Taguchi spoke to the committee as it took up his Sept. 6 written response to the committee’s request to conduct an audit over the administration’s possible mishandling of funds used to demolish the Old Wailuku Post Office earlier this year.

His letter also said he was delayed in committing to doing specific audits because his office was being established.

After hearing Taguchi’s comments, some council members suggested hiring a third-party auditor through the county auditor’s office or even hiring an outside auditor.

Taguchi said he could see some difficulty in using third-party auditors because they may not have the subpoena power to obtain certain documents and information if the people being audited were reluctant to give out information.

When asked about a third-party’s subpoena powers, First Deputy Corporation Counsel Ed Kushi Jr. said that subpoena powers lie with government bodies, including the County Council and the courts.
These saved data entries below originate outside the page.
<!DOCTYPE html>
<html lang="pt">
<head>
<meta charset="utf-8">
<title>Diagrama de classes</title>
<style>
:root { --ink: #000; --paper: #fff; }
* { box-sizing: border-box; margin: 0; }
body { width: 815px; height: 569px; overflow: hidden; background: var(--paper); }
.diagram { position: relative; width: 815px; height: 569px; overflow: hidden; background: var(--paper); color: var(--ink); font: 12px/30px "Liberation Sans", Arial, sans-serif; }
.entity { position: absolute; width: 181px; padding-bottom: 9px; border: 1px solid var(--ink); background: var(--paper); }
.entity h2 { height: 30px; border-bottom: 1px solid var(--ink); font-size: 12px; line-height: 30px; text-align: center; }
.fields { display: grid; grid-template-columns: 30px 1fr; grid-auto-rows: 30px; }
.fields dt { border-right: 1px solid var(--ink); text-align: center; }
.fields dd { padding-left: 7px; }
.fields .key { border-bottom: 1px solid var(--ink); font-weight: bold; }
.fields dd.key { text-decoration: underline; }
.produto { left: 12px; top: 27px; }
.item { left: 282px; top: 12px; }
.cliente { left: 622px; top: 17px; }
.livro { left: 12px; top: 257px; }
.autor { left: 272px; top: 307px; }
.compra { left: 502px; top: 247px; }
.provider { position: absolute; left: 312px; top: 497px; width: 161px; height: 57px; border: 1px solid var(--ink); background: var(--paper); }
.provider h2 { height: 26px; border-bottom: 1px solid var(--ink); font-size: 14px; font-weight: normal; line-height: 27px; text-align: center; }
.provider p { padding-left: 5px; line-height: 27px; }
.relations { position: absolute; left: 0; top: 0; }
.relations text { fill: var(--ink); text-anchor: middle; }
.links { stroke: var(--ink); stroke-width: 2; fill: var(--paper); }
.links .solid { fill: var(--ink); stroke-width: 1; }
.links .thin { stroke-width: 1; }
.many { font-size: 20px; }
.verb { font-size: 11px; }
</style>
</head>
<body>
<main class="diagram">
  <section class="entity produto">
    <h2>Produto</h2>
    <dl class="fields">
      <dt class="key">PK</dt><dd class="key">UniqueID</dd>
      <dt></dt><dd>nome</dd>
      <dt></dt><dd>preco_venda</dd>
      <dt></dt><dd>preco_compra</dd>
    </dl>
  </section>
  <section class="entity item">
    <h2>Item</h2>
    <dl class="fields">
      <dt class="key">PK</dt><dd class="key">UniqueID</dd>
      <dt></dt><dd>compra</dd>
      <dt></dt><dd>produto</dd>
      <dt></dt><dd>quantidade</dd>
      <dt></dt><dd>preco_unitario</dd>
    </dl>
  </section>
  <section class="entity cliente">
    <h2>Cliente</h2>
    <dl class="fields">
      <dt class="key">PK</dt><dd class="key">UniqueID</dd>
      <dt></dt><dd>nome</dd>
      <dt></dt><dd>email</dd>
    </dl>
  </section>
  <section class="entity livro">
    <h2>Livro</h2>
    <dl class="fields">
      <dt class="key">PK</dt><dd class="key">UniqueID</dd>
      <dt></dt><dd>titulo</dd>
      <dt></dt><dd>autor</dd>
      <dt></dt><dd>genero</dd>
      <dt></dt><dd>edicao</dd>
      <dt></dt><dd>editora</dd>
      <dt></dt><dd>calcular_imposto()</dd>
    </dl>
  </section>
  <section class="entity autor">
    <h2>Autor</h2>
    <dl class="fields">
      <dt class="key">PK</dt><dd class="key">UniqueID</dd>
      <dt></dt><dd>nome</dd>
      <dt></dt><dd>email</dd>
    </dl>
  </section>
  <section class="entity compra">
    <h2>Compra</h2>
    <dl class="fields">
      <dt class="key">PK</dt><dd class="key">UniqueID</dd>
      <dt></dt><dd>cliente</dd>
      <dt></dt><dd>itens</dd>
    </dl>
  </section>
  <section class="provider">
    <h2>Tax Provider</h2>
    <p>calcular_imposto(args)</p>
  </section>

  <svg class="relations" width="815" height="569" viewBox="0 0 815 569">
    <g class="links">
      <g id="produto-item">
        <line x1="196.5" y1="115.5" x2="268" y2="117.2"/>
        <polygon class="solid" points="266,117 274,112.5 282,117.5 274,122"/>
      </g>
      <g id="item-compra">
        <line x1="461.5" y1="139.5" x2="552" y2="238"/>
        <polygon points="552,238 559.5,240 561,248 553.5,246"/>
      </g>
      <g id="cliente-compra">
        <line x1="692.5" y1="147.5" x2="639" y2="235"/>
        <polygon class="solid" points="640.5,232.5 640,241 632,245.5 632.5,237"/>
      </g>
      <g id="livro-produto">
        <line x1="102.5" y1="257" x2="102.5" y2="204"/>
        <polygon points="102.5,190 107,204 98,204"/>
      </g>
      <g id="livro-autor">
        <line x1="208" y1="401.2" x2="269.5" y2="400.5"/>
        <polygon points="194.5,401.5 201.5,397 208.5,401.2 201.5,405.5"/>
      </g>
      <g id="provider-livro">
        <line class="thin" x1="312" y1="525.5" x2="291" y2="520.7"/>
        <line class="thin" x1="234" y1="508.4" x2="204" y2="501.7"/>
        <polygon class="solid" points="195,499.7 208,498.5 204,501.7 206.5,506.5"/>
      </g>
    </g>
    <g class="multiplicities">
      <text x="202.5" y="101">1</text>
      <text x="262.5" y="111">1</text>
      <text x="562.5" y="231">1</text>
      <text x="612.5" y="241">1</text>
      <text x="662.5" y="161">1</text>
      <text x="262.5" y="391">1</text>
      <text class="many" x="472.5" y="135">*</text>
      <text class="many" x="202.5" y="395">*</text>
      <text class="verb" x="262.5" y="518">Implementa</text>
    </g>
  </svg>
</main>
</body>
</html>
The Maui County Charter also gives the auditor subpoena powers, but those cannot be assigned to a third party.

Committee Vice Chairman Don Couch asked Taguchi how much a third-party audit could cost.

Taguchi said an audit in this matter could range from $80,000 to $100,000.

But he admitted: “That’s just a guess on my part.”

Council Chairwoman Gladys Baisa expressed some urgency to move the investigation along.

“Already it has been dragging (along) for six months. We would like to close the year and start new. I think we need to look at an alternative (to the county auditor’s audit). I don’t know what that is,” Baisa said.

She added that she would wait for Committee Chairman Riki Hokama’s recommendation on the matter.

Hokama said that Wednesday’s meeting was to see the progress of the county auditor and follow up with him on his letter.

He added that if the council were to hire a third-party auditor, parameters would also need to be set up, which are the same procedures Taguchi is working on.

Hokama said he has scheduled another committee meeting for Monday at 9 a.m. in Council Chambers to discuss how the committee can move forward with its investigation. He also plans to share a complete timeline of events leading to the demolition of the Old Wailuku Post Office.

He is also scheduled to share a status report on the committee’s progress in the investigation. He intends to send the report to the full council, he said.

The council’s policy committee has taken up the investigation into Mayor Alan Arakawa’s administration using funds that council members say were marked for “rehabilitation” of the old building. Instead, the money was used to demolish it and plan for a new Maui County campus, which included a new building at the post office site.

Now, the empty lot on the corner of Wells and High streets is being used for county employee parking.

Arakawa and his administration have apologized for the matter and said they should have gone before the council for a budget amendment before demolishing the building.

The administration said the demolition project was no secret. Information on the demolition plans had been announced publicly and shared with council members individually.

* Melissa Tanji can be reached at